(Saved data entries)
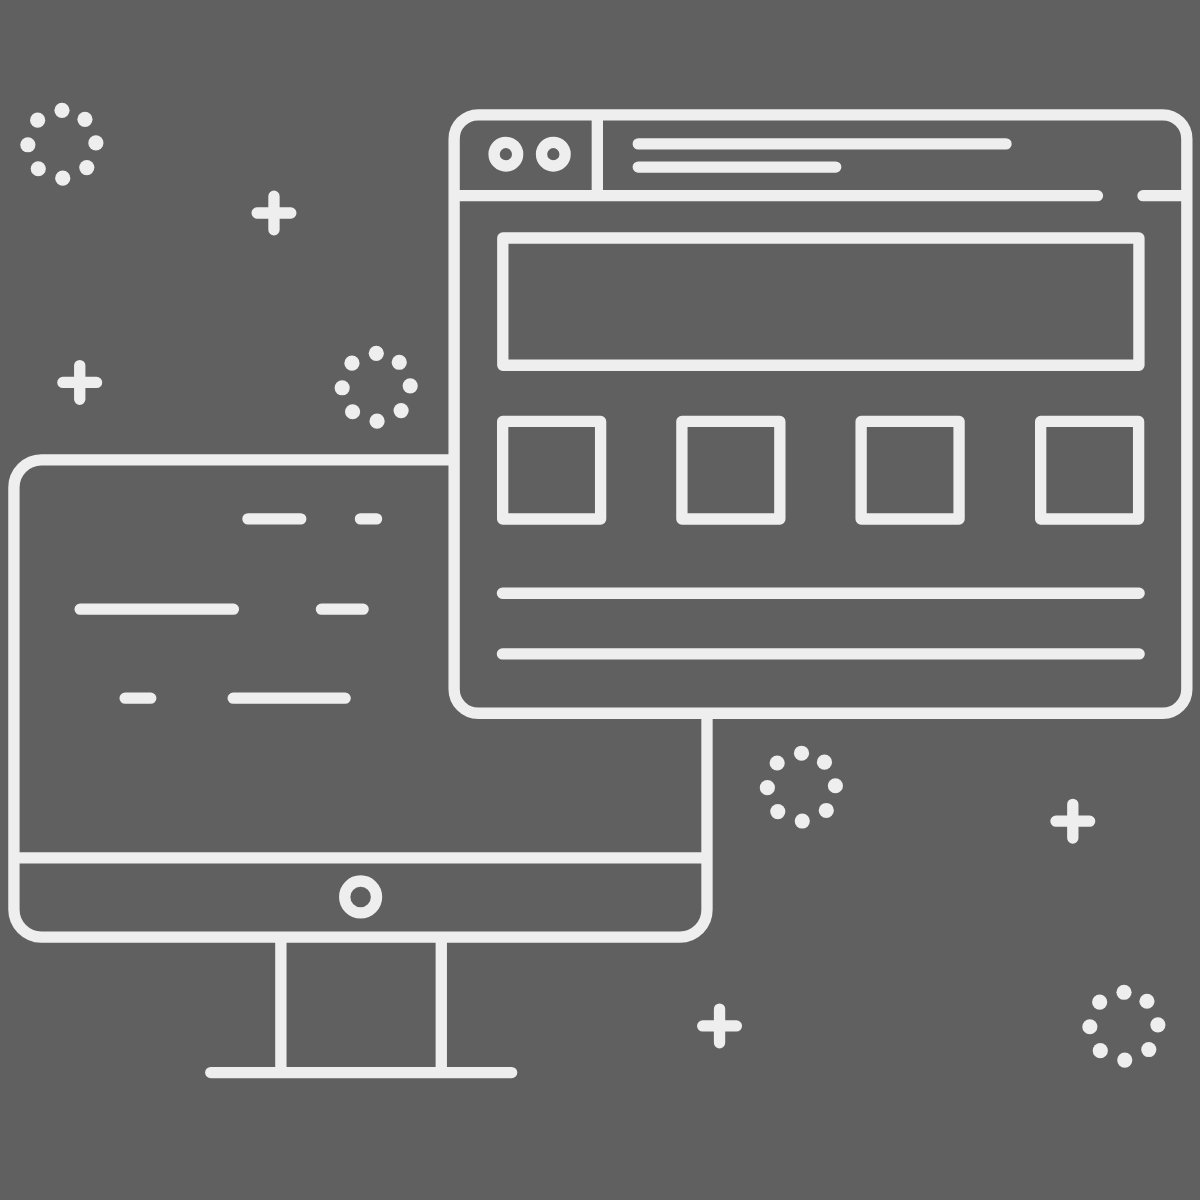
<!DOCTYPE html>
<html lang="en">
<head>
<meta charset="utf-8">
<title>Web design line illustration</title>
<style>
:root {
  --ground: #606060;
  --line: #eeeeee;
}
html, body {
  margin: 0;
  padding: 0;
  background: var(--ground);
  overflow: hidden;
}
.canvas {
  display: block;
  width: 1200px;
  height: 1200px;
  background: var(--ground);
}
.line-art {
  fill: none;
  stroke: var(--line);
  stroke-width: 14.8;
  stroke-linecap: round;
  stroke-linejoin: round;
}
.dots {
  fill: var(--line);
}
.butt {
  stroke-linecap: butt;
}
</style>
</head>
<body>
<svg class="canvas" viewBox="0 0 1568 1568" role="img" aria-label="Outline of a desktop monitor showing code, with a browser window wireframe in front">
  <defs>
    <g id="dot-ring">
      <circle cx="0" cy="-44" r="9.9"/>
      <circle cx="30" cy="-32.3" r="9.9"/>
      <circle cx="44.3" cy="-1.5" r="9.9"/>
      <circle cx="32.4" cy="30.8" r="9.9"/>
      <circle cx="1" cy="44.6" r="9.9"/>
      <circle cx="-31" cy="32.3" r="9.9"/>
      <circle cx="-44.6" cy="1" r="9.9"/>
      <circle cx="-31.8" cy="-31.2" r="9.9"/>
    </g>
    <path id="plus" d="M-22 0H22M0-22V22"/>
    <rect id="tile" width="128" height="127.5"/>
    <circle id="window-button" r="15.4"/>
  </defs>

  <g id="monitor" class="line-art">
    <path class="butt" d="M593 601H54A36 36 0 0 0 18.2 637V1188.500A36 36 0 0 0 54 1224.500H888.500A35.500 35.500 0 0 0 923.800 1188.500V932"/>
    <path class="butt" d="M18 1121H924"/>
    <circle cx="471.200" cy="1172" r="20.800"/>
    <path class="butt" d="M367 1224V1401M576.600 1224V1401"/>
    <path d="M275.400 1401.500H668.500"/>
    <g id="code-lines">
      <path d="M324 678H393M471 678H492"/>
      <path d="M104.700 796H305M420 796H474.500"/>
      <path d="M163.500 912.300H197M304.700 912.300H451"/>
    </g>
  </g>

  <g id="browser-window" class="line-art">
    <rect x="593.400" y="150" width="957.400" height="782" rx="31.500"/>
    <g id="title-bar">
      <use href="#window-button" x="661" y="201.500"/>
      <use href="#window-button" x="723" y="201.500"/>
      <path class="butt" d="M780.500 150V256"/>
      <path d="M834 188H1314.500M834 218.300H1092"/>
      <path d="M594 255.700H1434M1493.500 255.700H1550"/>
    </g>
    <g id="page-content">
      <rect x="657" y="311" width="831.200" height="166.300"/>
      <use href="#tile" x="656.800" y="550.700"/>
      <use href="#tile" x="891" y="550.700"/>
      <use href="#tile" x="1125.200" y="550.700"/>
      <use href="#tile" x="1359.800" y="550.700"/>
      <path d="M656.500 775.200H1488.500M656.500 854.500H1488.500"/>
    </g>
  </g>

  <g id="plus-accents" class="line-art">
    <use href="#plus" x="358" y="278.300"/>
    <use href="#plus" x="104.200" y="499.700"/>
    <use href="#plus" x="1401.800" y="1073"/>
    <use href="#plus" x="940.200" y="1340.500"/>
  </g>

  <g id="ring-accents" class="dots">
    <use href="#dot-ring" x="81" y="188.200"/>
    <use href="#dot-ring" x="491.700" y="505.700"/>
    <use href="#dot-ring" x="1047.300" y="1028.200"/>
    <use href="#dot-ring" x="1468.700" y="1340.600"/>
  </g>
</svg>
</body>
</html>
==
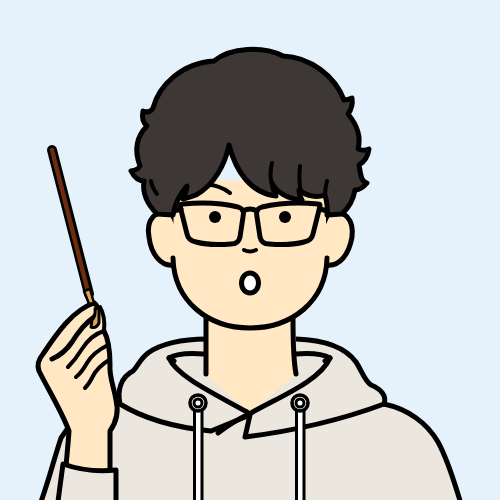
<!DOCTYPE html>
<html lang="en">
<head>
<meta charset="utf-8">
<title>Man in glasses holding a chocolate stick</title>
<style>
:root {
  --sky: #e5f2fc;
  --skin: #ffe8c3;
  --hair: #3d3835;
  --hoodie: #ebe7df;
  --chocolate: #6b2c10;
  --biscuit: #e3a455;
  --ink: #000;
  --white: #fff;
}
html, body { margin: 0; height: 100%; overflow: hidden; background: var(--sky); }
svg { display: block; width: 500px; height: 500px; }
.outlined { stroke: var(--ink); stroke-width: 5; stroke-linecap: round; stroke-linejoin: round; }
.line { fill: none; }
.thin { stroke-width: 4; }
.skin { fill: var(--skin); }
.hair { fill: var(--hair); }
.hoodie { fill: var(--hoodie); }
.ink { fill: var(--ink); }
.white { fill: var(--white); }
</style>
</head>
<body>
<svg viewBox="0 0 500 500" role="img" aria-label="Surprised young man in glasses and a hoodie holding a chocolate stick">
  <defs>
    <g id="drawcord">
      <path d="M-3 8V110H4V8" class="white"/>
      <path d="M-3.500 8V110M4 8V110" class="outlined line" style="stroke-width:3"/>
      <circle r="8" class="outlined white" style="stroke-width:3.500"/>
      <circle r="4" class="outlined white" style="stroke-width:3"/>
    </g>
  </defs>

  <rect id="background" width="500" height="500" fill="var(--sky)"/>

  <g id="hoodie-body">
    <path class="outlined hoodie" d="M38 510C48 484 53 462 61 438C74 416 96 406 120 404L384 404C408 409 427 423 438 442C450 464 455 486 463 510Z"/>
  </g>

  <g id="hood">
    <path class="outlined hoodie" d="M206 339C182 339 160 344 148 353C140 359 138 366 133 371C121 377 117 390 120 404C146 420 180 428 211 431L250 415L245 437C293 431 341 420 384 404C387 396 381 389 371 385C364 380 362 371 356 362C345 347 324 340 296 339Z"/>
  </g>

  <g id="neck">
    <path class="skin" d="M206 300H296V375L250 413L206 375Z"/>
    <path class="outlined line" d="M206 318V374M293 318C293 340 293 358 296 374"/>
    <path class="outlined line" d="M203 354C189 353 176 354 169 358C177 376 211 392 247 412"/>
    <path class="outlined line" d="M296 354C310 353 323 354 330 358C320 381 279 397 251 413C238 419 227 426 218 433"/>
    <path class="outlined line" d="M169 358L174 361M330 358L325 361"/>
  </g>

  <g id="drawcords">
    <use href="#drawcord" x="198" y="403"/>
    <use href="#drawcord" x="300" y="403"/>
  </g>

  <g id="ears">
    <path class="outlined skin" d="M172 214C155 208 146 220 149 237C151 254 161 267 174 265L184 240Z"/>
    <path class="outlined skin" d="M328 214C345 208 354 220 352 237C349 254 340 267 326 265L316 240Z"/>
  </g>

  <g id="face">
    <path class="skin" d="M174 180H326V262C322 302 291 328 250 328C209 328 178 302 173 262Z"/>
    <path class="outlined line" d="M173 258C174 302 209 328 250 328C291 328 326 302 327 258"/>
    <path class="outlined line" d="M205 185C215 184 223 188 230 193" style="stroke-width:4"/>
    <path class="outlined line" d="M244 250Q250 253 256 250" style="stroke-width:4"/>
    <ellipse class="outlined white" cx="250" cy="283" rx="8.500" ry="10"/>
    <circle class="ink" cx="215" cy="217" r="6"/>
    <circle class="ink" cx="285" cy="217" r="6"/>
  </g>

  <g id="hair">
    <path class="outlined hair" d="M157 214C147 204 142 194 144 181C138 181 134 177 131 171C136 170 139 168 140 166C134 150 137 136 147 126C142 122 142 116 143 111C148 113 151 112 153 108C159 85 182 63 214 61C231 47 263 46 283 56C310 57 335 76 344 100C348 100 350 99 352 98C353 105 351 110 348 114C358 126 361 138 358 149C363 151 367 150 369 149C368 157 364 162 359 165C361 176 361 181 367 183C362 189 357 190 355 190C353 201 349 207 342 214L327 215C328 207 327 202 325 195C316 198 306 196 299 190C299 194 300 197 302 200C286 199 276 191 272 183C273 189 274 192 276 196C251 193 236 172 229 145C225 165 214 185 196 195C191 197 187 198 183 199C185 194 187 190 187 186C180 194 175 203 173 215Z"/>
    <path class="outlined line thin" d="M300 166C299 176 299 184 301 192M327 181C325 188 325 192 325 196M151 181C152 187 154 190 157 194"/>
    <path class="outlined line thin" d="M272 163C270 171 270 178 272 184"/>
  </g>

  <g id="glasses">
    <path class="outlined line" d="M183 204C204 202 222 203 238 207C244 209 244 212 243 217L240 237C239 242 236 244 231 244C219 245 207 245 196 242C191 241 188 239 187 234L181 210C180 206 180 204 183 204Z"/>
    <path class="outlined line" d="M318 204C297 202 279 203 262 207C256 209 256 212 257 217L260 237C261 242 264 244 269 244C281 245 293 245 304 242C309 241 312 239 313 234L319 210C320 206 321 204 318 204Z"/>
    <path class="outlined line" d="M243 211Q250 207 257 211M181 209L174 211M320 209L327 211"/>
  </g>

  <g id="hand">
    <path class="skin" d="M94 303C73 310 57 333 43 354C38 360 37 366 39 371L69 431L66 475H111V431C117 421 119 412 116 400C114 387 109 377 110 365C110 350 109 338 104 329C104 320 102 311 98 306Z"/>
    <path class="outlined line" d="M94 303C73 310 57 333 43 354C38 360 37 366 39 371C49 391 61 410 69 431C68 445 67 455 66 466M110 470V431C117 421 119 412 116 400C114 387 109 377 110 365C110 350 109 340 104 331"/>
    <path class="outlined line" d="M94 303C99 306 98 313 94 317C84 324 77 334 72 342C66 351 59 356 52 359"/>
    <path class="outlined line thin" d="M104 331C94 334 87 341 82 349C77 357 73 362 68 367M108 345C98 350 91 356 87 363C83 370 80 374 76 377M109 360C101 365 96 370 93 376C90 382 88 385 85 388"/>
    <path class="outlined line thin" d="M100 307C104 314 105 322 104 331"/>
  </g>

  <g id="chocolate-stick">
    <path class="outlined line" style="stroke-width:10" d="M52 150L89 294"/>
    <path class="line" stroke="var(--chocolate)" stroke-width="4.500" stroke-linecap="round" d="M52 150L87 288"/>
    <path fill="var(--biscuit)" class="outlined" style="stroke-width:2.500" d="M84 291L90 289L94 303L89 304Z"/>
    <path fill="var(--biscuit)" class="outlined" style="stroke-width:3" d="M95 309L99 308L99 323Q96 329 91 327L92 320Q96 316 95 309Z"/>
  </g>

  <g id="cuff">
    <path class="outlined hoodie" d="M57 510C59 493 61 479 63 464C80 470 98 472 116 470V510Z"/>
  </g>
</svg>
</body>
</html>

**WHAT IS NEEDED**
A complete answer gives every line of the data that includes "ring".

**RESPONSE AREA**
    <g id="dot-ring">
  <g id="ring-accents" class="dots">
    <use href="#dot-ring" x="81" y="188.200"/>
    <use href="#dot-ring" x="491.700" y="505.700"/>
    <use href="#dot-ring" x="1047.300" y="1028.200"/>
    <use href="#dot-ring" x="1468.700" y="1340.600"/>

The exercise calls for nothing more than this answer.